Yaniv Iczkovits’ third novel and first in translation (translation by Orr Scharf, also his first), The Slaughterman Daughter, is historical fiction but also something of a homage to the great Yiddish writers of the late nineteenth and early twentieth century. Set in the Pale of the Settlement (modern day Poland) in 1894, the book builds on the traditions and types of characters found in the stories of the time but gives them more than a bit of a modern spin on them. Leavened with humour and larger than life characters, Iczkovits manages to shine a light on both some of the antecedents of modern day antisemitism but also their current expression.
Mende Speisman’s husband has abandoned her and run away to the urban centre of Minsk, leaving her living and eking out a living in the small town of Motal with her in-laws and her two children. Until one day Mende finally snaps. Her sister Fanny, who lives in an even smaller village nearby with her husband and five children, decides to make matters right, to travel to Minsk and force Mende’s no-good husband to agree to a divorce. Without telling anyone her plan she sets off. Helped by Zizek, a local returned soldier with a complicated past, she heads towards Minsk. But when they are accosted by bandits, the slaughtering skills that Fanny learnt from her father as a child come to the fore and soon the two are soon wanted for murder. After seeking help from one of Zizek’s old army comrades, things get more complicated still.
The Slaughterman’s Daughter is full of the types of village-dwelling characters that peopled the work of famous Yiddish writers like Sholom Aleichem (best known for the stories that became The Fiddler on the Roof). A carping mother-in-law, a hopeless wannabe cantor, a clueless rabbi and a panoply of local shopkeepers. But Iczkovits also ranges much more widely than this, as the story draws in the Russian secret police and the Czar’s army (this area was under the control of Russia at this point in history).

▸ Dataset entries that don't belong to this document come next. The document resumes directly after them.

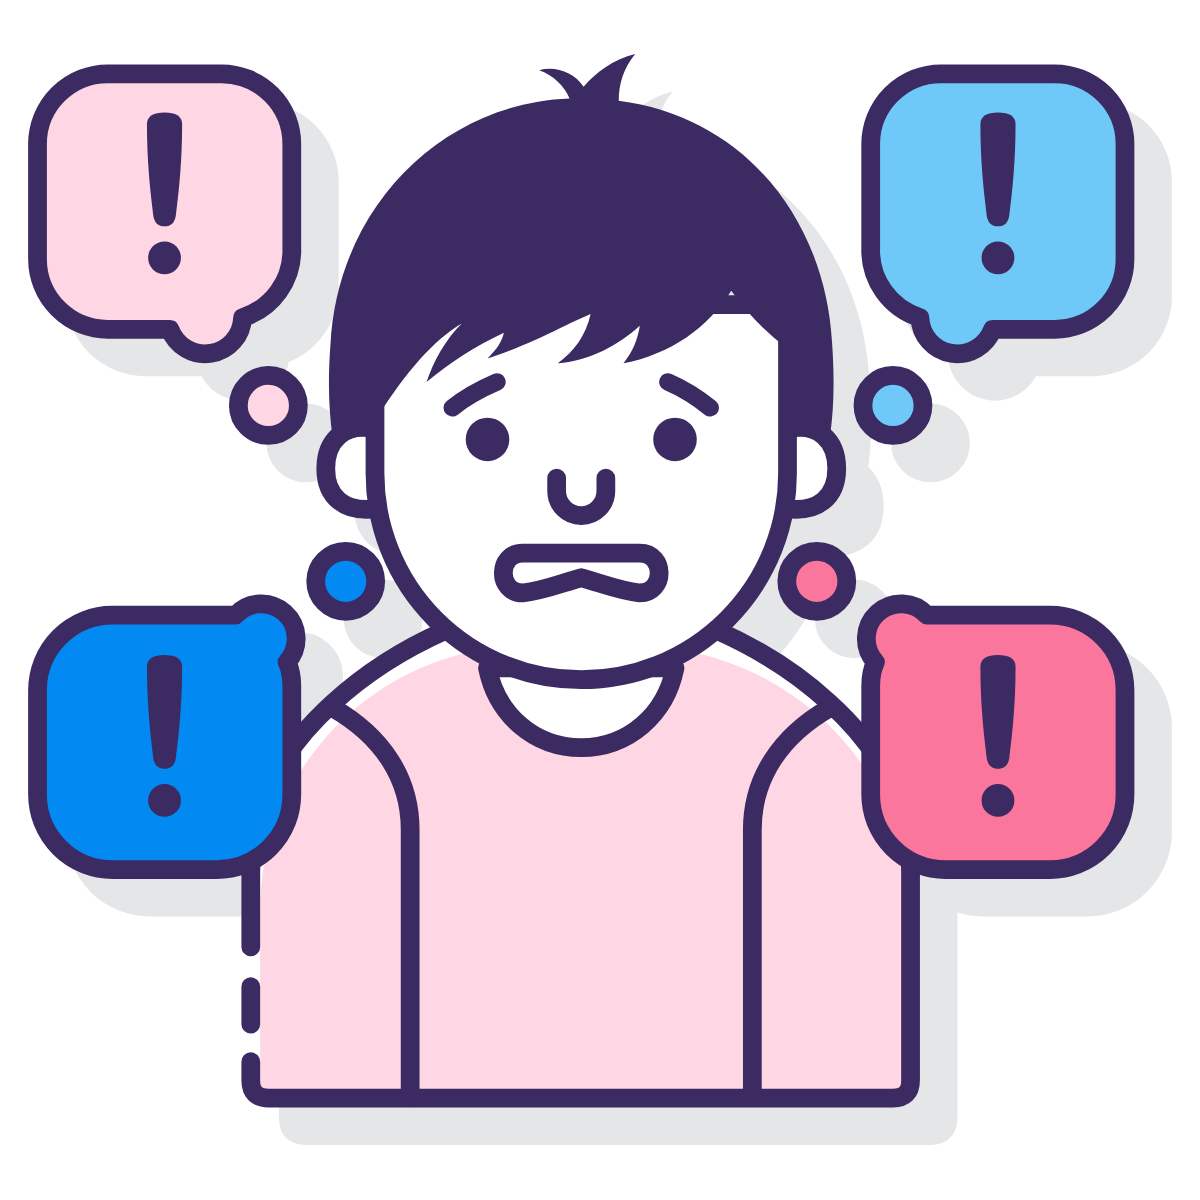
<!DOCTYPE html>
<html lang="en">
<head>
<meta charset="utf-8">
<title>Worried person icon</title>
<style>
  :root {
    --ink: #3b2b62;
    --paper: #ffffff;
    --blush: #ffd6e3;
    --sky: #6fc9f8;
    --azure: #0389f2;
    --rose: #fb769d;
    --shadow: #e5e6e8;
  }
  html, body { margin: 0; background: var(--paper); overflow: hidden; }
  .icon { display: block; width: 1200px; height: 1200px; }
  .shadow { fill: var(--shadow); stroke: var(--shadow); }
  .icon g, .icon use { stroke-width: 8; stroke-linecap: round; stroke-linejoin: round; }
  .outlined { stroke: var(--ink); }
  .line { fill: none; stroke: var(--ink); }
  .solid { fill: var(--ink); stroke: none; }
  .white { fill: var(--paper); }
  .blush { fill: var(--blush); }
  .sky { fill: var(--sky); }
  .azure { fill: var(--azure); }
  .rose { fill: var(--rose); }
  .flat { stroke: none; }
</style>
</head>
<body>
<svg class="icon" viewBox="0 0 512 512" role="img" aria-label="Worried person surrounded by four thought bubbles with exclamation marks">
  <defs>
    <path id="bubble-upper" d="M46 31.500H94.500A30 30 0 0 1 124.500 61.500V106A30 30 0 0 1 103.500 135.500A16 16 0 0 1 72.500 140.500H46A30 30 0 0 1 16 110.500V61.500A30 30 0 0 1 46 31.500Z"/>
    <path id="bubble-lower" d="M48 262.500H100.500A14.200 14.200 0 1 1 122.500 282.500Q124.500 287 124.500 292.500V339A32 32 0 0 1 92.500 371H48A32 32 0 0 1 16 339V294.500A32 32 0 0 1 48 262.500Z"/>
    <circle id="thought-dot" r="12.800"/>
    <g id="exclamation">
      <path d="M62.700 53C62.700 49.500 65.500 48 70.200 48S77.700 49.500 77.700 53C77.700 68 76.500 80 75 92C74.500 95 73 96.500 70.200 96.500S65.900 95 65.400 92C63.900 80 62.700 68 62.700 53Z"/>
      <circle cx="70.200" cy="110" r="7"/>
    </g>
    <path id="torso" d="M190 269C172 277 155 288 142 300C120 320 107 343 107 372V461Q107 468.500 114.500 468.500H381Q388.500 468.500 388.500 461V372C388.500 343 376 320 354 300C341 288 324 277 306 269Z"/>
    <path id="face" d="M160 130H336V202A88 88 0 0 1 160 202Z"/>
    <path id="ear" d="M160 183C147 180 139 188 139 200C139 212 147 219 161 217"/>
    <path id="hair" d="M142 187C140 174 140 160 141 147C144 88 189 44 243 42C241 37 236 32 230 30C237 28 245 31 249 37C254 31 262 25 271 23C266 29 264 36 264 43C318 50 352 94 355 146C356 160 356 174 354 187C350 183 345 180 340 179.500L335 177V148Q322 138 312 124C302 140 286 151 266 155C270 150 272 145 273 139C264 147 252 154 238 155C245 150 250 143 252 134C240 139 229 146 208 153C212 149 214 146 215 142C202 148 192 155 182 163C185 154 190 145 197 138C185 145 173 159 161 178V179C154 179 147 182 142 187Z"/>
  </defs>

  <g id="drop-shadows" class="shadow" transform="translate(16 16)">
    <use href="#torso"/>
    <use href="#face"/>
    <use href="#ear"/>
    <use href="#ear" transform="translate(496) scale(-1 1)"/>
    <use href="#hair" stroke="none"/>
    <use href="#bubble-upper"/>
    <use href="#bubble-upper" transform="translate(496) scale(-1 1)"/>
    <use href="#bubble-lower"/>
    <use href="#bubble-lower" transform="translate(496) scale(-1 1)"/>
    <use href="#thought-dot" x="114.500" y="173"/>
    <use href="#thought-dot" x="381" y="173"/>
    <use href="#thought-dot" x="147.500" y="248"/>
    <use href="#thought-dot" x="348.500" y="248"/>
  </g>

  <g id="body">
    <use href="#torso" class="white flat"/>
    <path class="blush flat" d="M111 468V388C111 330 158 279 218 276H278C338 279 388 330 388 388V468Z"/>
    <path class="line" d="M190 269C172 277 155 288 142 300C120 320 107 343 107 372V404M107 421V437M107 453V461Q107 468.500 114.500 468.500H381Q388.500 468.500 388.500 461V372C388.500 343 376 320 354 300C341 288 324 277 306 269"/>
    <path class="line" d="M142 302C163 314 175 332 175 354V468M354 302C333 314 321 332 321 354V468"/>
    <path class="white outlined" d="M208 285C212 305 228 319 248 319S284 305 288 285Z"/>
  </g>

  <g id="head">
    <g class="white outlined">
      <use href="#ear"/>
      <use href="#ear" transform="translate(496) scale(-1 1)"/>
      <use href="#face"/>
    </g>
    <use href="#hair" class="solid"/>
    <g class="solid">
      <circle cx="208" cy="187.500" r="9.300"/>
      <circle cx="288" cy="187.500" r="9.300"/>
    </g>
    <path class="line" stroke-width="7.500" d="M193 174C198 170 205 166 212 163M303 174C298 170 292 166 285 163"/>
    <path class="line" d="M237.500 204V209.500A10.300 10.300 0 0 0 258.500 209.500V204"/>
    <path class="white outlined" d="M223 236H273C284 236 284 253 273 253C264 252 257 249 248 246.500C239 249 232 252 223 253C212 253 212 236 223 236Z"/>
  </g>

  <g id="thoughts" class="outlined">
    <use href="#bubble-upper" class="blush"/>
    <use href="#thought-dot" class="blush" x="114.500" y="173"/>
    <use href="#bubble-upper" class="sky" transform="translate(496) scale(-1 1)"/>
    <use href="#thought-dot" class="sky" x="381" y="173"/>
    <use href="#bubble-lower" class="azure"/>
    <use href="#thought-dot" class="azure" x="147.500" y="248"/>
    <use href="#bubble-lower" class="rose" transform="translate(496) scale(-1 1)"/>
    <use href="#thought-dot" class="rose" x="348.500" y="248"/>
  </g>

  <g id="alerts" class="solid">
    <use href="#exclamation"/>
    <use href="#exclamation" x="355.600"/>
    <use href="#exclamation" y="231.500"/>
    <use href="#exclamation" x="355.600" y="231.500"/>
  </g>
</svg>
</body>
</html>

Iczkovits juggles a range of characters and styles through the story. There is almost a crime/thriller element here as Fanny and her companions go on the run and the forces of the secret police close in. There is the local village politics put into overdrive by missing spouses and potential for new matches. But there is also a long discursion recounting Zizek’s past, and the vicissitudes of military life in an army that treats its soldiers as dispensable. Iszcovits also dips into the work of the secret police, which is as it turns out is helping to foment dissent so they can crack down on it and thus show the superiority of the current system. And underlying this all is the relationship between the Jews of the Pale and both the Russians and their Polish neighbours, and the undercurrent of mistrust and anti-semitism that informed all of their dealings with each other.

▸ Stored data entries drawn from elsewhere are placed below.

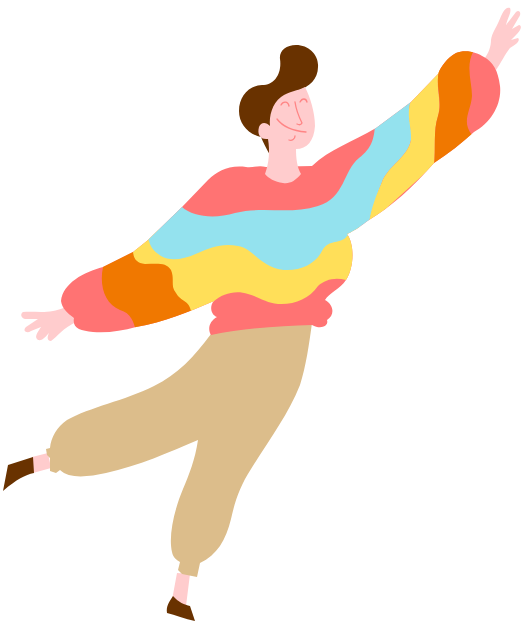
<!DOCTYPE html>
<html lang="en">
<head>
<meta charset="utf-8">
<title>Dancer in a striped sweater</title>
<style>
:root {
  --paper: #ffffff;
  --skin: #ffcccd;
  --line: #ff8585;
  --brown: #693200;
  --coral: #ff7373;
  --blue: #94e2ee;
  --yellow: #ffdf59;
  --orange: #f07800;
  --tan: #dcbd8b;
}
html, body { margin: 0; background: var(--paper); overflow: hidden; }
svg { display: block; width: 522px; height: 632px; }
.skin { fill: var(--skin); }
.brown { fill: var(--brown); }
.coral { fill: var(--coral); }
.blue { fill: var(--blue); }
.yellow { fill: var(--yellow); }
.orange { fill: var(--orange); }
.tan { fill: var(--tan); }
.features { fill: none; stroke: var(--line); stroke-width: 1.3; stroke-linecap: round; stroke-linejoin: round; }
</style>
</head>
<body>
<svg viewBox="0 0 522 632" role="img" aria-label="Smiling person dancing on one leg in a colourful wavy striped sweater">
  <defs>
    <clipPath id="sweater-shape">
      <path d="M266 167C258 165 253 168 246 167C228 165 218 171 208 180L182 207L148 240L133 252L103 267C84 272 63 283 61 301C62 308 67 313 74 318C72 328 80 331 93 332C108 333 122 331 136 327C164 322 189 312 214 301C209 306 211 315 217 317C210 321 207 328 211 335C245 328 280 326 312 325C321 330 329 326 327 320C335 315 334 305 325 300C329 293 340 289 346 280C354 268 355 245 347 234C356 230 362 225 369 220C391 207 413 187 434 163C449 153 462 143 474 132C491 123 502 104 500 86C498 70 493 62 484 57C477 52 465 49 456 53C447 58 441 66 438 74L411 102L376 128C352 142 330 149 312 166Z"/>
    </clipPath>
  </defs>

  <g id="legs">
    <path class="skin" d="M32 457L48 453L51 468L33 473ZM177 573L190 574L186 606L172 600Z"/>
    <path class="brown" d="M8 465L33 457L34 473C25 475 17 479 3 491Z"/>
    <path class="brown" d="M173 596C178 602 185 605 190 606L195 621C185 619 175 615 167 613C166 606 169 602 173 596Z"/>
    <path class="tan" d="M211 334C195 356 177 375 154 386C124 401 90 407 67 420C57 427 51 437 50 448L46 449L47 455L50 458L50 471L56 473L60 470C69 479 88 477 106 473C138 466 170 452 198 440C195 460 189 475 183 489C175 508 168 535 172 552C173 558 177 560 180 562L178 570L182 574L197 577L200 563C217 555 226 540 231 519C235 501 240 486 251 469C269 440 288 415 300 385C306 366 309 345 312 323C280 322 245 324 211 334Z"/>
  </g>

  <g id="hands">
    <path class="skin" d="M77 305C66 306 60 310 53 311C42 313 32 311 23 312C20 314 21 318 25 319L38 319L26 327C22 331 27 334 31 331L41 327C37 333 34 337 38 340C43 341 46 336 49 333C47 337 47 341 51 341C57 337 63 328 76 322Z"/>
    <path class="skin" d="M484 59C489 53 491 46 491 40C492 33 496 28 499 21C502 14 505 6 510 8C512 12 507 19 506 25L516 12C519 9 522 13 519 17L512 29L519 25C523 26 520 31 516 35L511 40L518 38C521 41 515 45 510 48C505 54 501 63 496 70Z"/>
  </g>

  <g id="sweater" clip-path="url(#sweater-shape)">
    <rect class="coral" x="50" y="40" width="460" height="300"/>
    <path class="yellow" d="M133 252L148 230L360 220L360 281L346 280C334 277 325 280 318 286C309 299 294 305 278 304C266 303 259 297 248 294C236 290 223 293 213 302L191 312L160 290L130 265Z"/>
    <path class="orange" d="M100 262L133 250C133 258 136 263 145 264C157 264 166 262 171 270C175 279 170 286 176 293C181 302 189 300 191 311L136 332C134 322 131 313 120 310C105 304 99 286 103 267Z"/>
    <path class="blue" d="M182 207C193 217 215 219 235 213C263 206 290 215 318 206C345 198 343 171 359 158C372 148 374 139 375 125L412 98C405 114 413 126 411 140C408 157 388 166 382 182C377 194 373 207 369 222L347 236C341 245 329 238 322 251C316 263 302 271 284 270C261 268 253 248 238 246C221 243 210 248 198 253C185 259 171 262 161 256C153 251 150 246 148 238L175 205Z"/>
    <path class="yellow" d="M412 98L440 70C434 86 443 101 438 116C433 131 436 148 434 165L369 224C371 207 377 194 382 182C388 166 408 157 411 140C412 126 405 114 412 98Z"/>
    <path class="orange" d="M439 70L455 48L474 50C465 66 472 81 472 96C471 111 461 121 472 135L434 166C436 148 433 131 438 116C443 101 435 86 439 70Z"/>
  </g>

  <g id="head">
    <path class="brown" d="M280 59C279 51 286 45 296 45C309 45 319 55 318 67C318 79 309 87 299 90L277 120L270 155C266 148 263 142 261 137C248 134 239 124 239 111C239 97 248 86 262 85C275 85 282 73 280 59Z"/>
    <path class="skin" d="M305 87C310 97 315 112 315 126C314 141 307 149 296 149C296 158 297 167 301 174C295 181 290 184 283 183C275 182 268 178 265 174C269 163 270 151 268 139C260 140 257 134 259 127C261 122 266 122 270 126C269 116 272 104 281 97C289 91 298 91 305 87Z"/>
    <g class="features">
      <path d="M281 105C283 101 288 101 289 106M300 102C302 98 306 98 307 102"/>
      <path d="M295 102C296 109 299 117 302 123C301 125 299 125 297 124"/>
      <path d="M277 119C283 127 294 131 306 132M289 140C292 141 295 139 295 136"/>
    </g>
  </g>
</svg>
</body>
</html>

The Slaughterman’s Daughter is historical fiction that tries to capture the sense of the writing of the time in which it is set. But it does so with a very modern sensibility. The main characters are complex and fully rounded and even the minor players are not the caricatures they could have been. There is slapstick comedy cheek by jowl with confronting, sometimes arbitrary violence, and a slightly manic plot that constantly threatens to (but never quite does) spin out of control.